On the face of it, labeling early childhood programs as “economic development” seems crazy. We see “economic development” in newspaper headlines about a manufacturing plant or corporate headquarters or major research facility that received large tax credits from a state or local government. What does a preschool program have in common with such tax incentives?
As I argue in my book Investing in Kids (January, 2011), what early childhood programs and tax incentives have in common is the nature of the benefits they potentially provide for local economies. Early childhood programs and tax incentives differ in the means they use, but the ultimate local benefits are similar: higher local per capita earnings.
I’ve pointed out in research over the years that the main benefit of successful “local economic development” is the increase in per capita earnings of local residents (e.g., my book Who Benefits from State and Local Economic Development Policies? 1991). Suppose tax credits attract jobs. This local job increase will lead to increases in employment rates and wage rates of local residents. This better job experience will raise long-run earnings.

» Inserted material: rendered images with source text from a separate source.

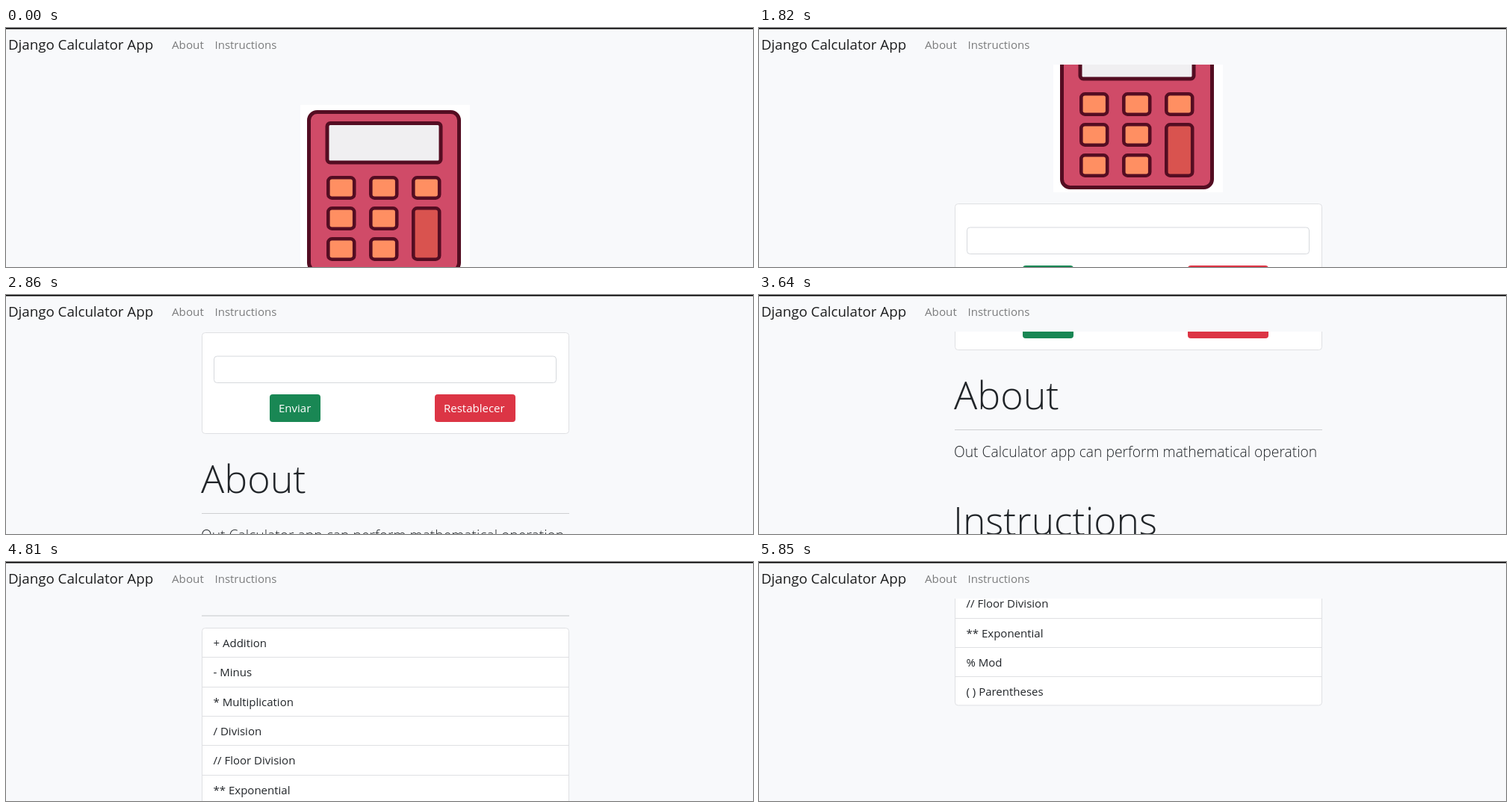
These frames come from a looping animation (1000 px wide and 320 px high, 6.63 s). An HTML page with a canvas:

```html
<!DOCTYPE html>
<html lang="en">
<head>
<meta charset="utf-8">
<title>Calculator page scroll</title>
<style>
  html, body { margin: 0; width: 100%; height: 100%; overflow: hidden; background: #f8f9fb; }
  canvas { display: block; width: 1000px; height: 320px; }
</style>
</head>
<body>
<canvas id="stage"></canvas>
<script>
const W = 1000, H = 320, LOOP = 6630, STEP = 130;
const NAV_BOTTOM = 49, LEFT = 262, RIGHT = 754;
const PAGE = '#f8f9fb', INK = '#212529', BORDER = '#dfe0e3', DARK = '#540d22';
const FONT = '"Open Sans", "Noto Sans", sans-serif';

// Each burst: start time, then one scroll position per step.
const BURSTS = [
  [1300, 38, 74],
  [1820, 112, 148],
  [2210, 186, 222, 223],
  [2730, 260, 297],
  [3250, 334, 371],
  [3640, 409, 445, 483, 519, 553, 570],
  [4550, 608, 646, 685, 723, 761, 799, 837, 866, 882, 892, 895]
];

const ROWS = ['+ Addition', '- Minus', '* Multiplication', '/ Division',
  '// Floor Division', '** Exponential', '% Mod', '( ) Parentheses'];
const LIST_TOP = 773, ROW_H = 39.3;

const canvas = document.getElementById('stage');
const ctx = canvas.getContext('2d');
const dpr = window.devicePixelRatio || 1;
canvas.width = W * dpr;
canvas.height = H * dpr;

function scrollAt(t) {
  let pos = 0;
  for (const [start, ...stops] of BURSTS) {
    if (t < start) break;
    const i = Math.floor((t - start) / STEP);
    pos = stops[Math.min(i, stops.length - 1)];
  }
  return pos;
}

function text(str, x, y, size, color = INK, weight = 400) {
  ctx.font = `${weight} ${size}px ${FONT}`;
  ctx.fillStyle = color;
  ctx.fillText(str, x, y);
}

// Rounded box given by its outer edges; the line lies inside them.
function box(x1, y1, x2, y2, r, fill, stroke, line = 1) {
  const inset = stroke ? line / 2 : 0;
  ctx.beginPath();
  ctx.roundRect(x1 + inset, y1 + inset, x2 - x1 - 2 * inset, y2 - y1 - 2 * inset, r);
  ctx.fillStyle = fill;
  ctx.fill();
  if (stroke) {
    ctx.strokeStyle = stroke;
    ctx.lineWidth = line;
    ctx.stroke();
  }
}

function rule(y, color) {
  ctx.fillStyle = color;
  ctx.fillRect(LEFT, y, RIGHT - LEFT, 1);
}

function calculator() {
  ctx.fillStyle = '#fff';
  ctx.fillRect(394, 103, 227, 229);
  box(403, 110, 609, 328, 11, '#d04b68', DARK, 5);
  box(427.5, 125, 584.5, 182.5, 4, '#f0eff1', DARK, 5);
  for (let row = 0; row < 3; row++) {
    for (let col = 0; col < 3; col++) {
      if (col === 2 && row > 0) continue;
      const x = 429 + col * 57, y = 198 + row * 41;
      box(x, y, x + 39.5, y + 32, 5, '#ff8f62', DARK, 4.6);
    }
  }
  box(543, 239, 582.5, 312, 5, '#d9534f', DARK, 4.6);
}

function form() {
  box(LEFT, 347, RIGHT, 483, 4, '#fff', BORDER);
  box(278, 378.5, 737, 415, 4, '#fff', '#d6d9dd');
  box(353, 430, 421, 467, 4, '#198754');
  box(574, 430, 682, 467, 4, '#dc3545');
  text('Enviar', 365, 454, 15, '#fff');
  text('Restablecer', 586, 454, 15, '#fff');
}

function sections() {
  text('About', 261, 562, 52, INK, 300);
  rule(589, '#cfd0d2');
  text('Out Calculator app can perform mathematical operation', 261, 626, 19.3, INK, 300);
  text('Instructions', 260, 730, 51.5, INK, 300);
  rule(756.5, '#c6c7c9');
}

function list() {
  box(LEFT, LIST_TOP, RIGHT, LIST_TOP + ROWS.length * ROW_H, 4, '#fff', BORDER);
  ROWS.forEach((label, i) => {
    const y = LIST_TOP + i * ROW_H;
    if (i) rule(Math.round(y), BORDER);
    text(label, 277.5, Math.round(y + 26), 15);
  });
}

function navbar() {
  text('Django Calculator App', 3, 28.5, 18.7, '#1b1c1d');
  text('About', 222, 27.5, 15.2, '#7b7c7d');
  text('Instructions', 279.5, 27.5, 15, '#7b7c7d');
  ctx.fillStyle = '#000';
  ctx.fillRect(0, 0, W, 1.5);
}

function draw(t) {
  ctx.setTransform(dpr, 0, 0, dpr, 0, 0);
  ctx.fillStyle = PAGE;
  ctx.fillRect(0, 0, W, H);
  ctx.save();
  ctx.beginPath();
  ctx.rect(0, NAV_BOTTOM, W, H - NAV_BOTTOM);
  ctx.clip();
  ctx.translate(0, -scrollAt(t));
  calculator();
  form();
  sections();
  list();
  ctx.restore();
  navbar();
}

const begin = performance.now();
function tick() {
  draw((performance.now() - begin) % LOOP);
  requestAnimationFrame(tick);
}
tick();
</script>
</body>
</html>
```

What about other possible benefits of tax incentives for business? Fiscal benefits of more jobs will be slight unless the jobs raise employment rates and wage rates, which raises tax revenues while lowering social program costs. If job growth does not raise employment rates and wage rates – we just have more jobs and more population, but the same standard of living — it is unclear whether there will be any fiscal benefits, as this increased population will need infrastructure and services of similar or even greater size than the generated tax revenues. Property value increases will occur due to growth, but the empirical evidence indicates these property value increases are slight – typically additional land can be developed without huge increases in prices. Local businesses may gain increased profits from more population, even in the absence of improvements in the standard of living, but competition will limit the extent of these benefits. In-migrants may benefit, but even if this local area had not grown, they could have found similar opportunities elsewhere.
Empirically, increased earnings per capita are 70% of the benefits from the job growth that might be generated by business tax incentives. And almost half of the remaining benefits are fiscal benefits that mostly depend on higher per capita earnings.
If the main benefit from business tax incentives for local economic development is higher earnings per capita, a natural question is whether there are alternative means to attain those benefits. Early childhood programs can achieve higher local earnings per capita. The main way they do so is by helping their child participants get on a path that leads to higher adult skills. Many of these former child participants will stay in the same area, increasing the quality of local labor supply. This higher quality local labor supply will attract new and better business.
Some years back, Art Rolnick and Rob Grunewald of the Minneapolis Fed argued that high-quality early childhood programs were good “economic development” programs because these programs had high rates of return. I agree. But I go further in arguing not only that early childhood programs have high rates of return, but also that much of this return is exactly the same types of benefits provided by well-designed business tax incentives: higher local per capita earnings.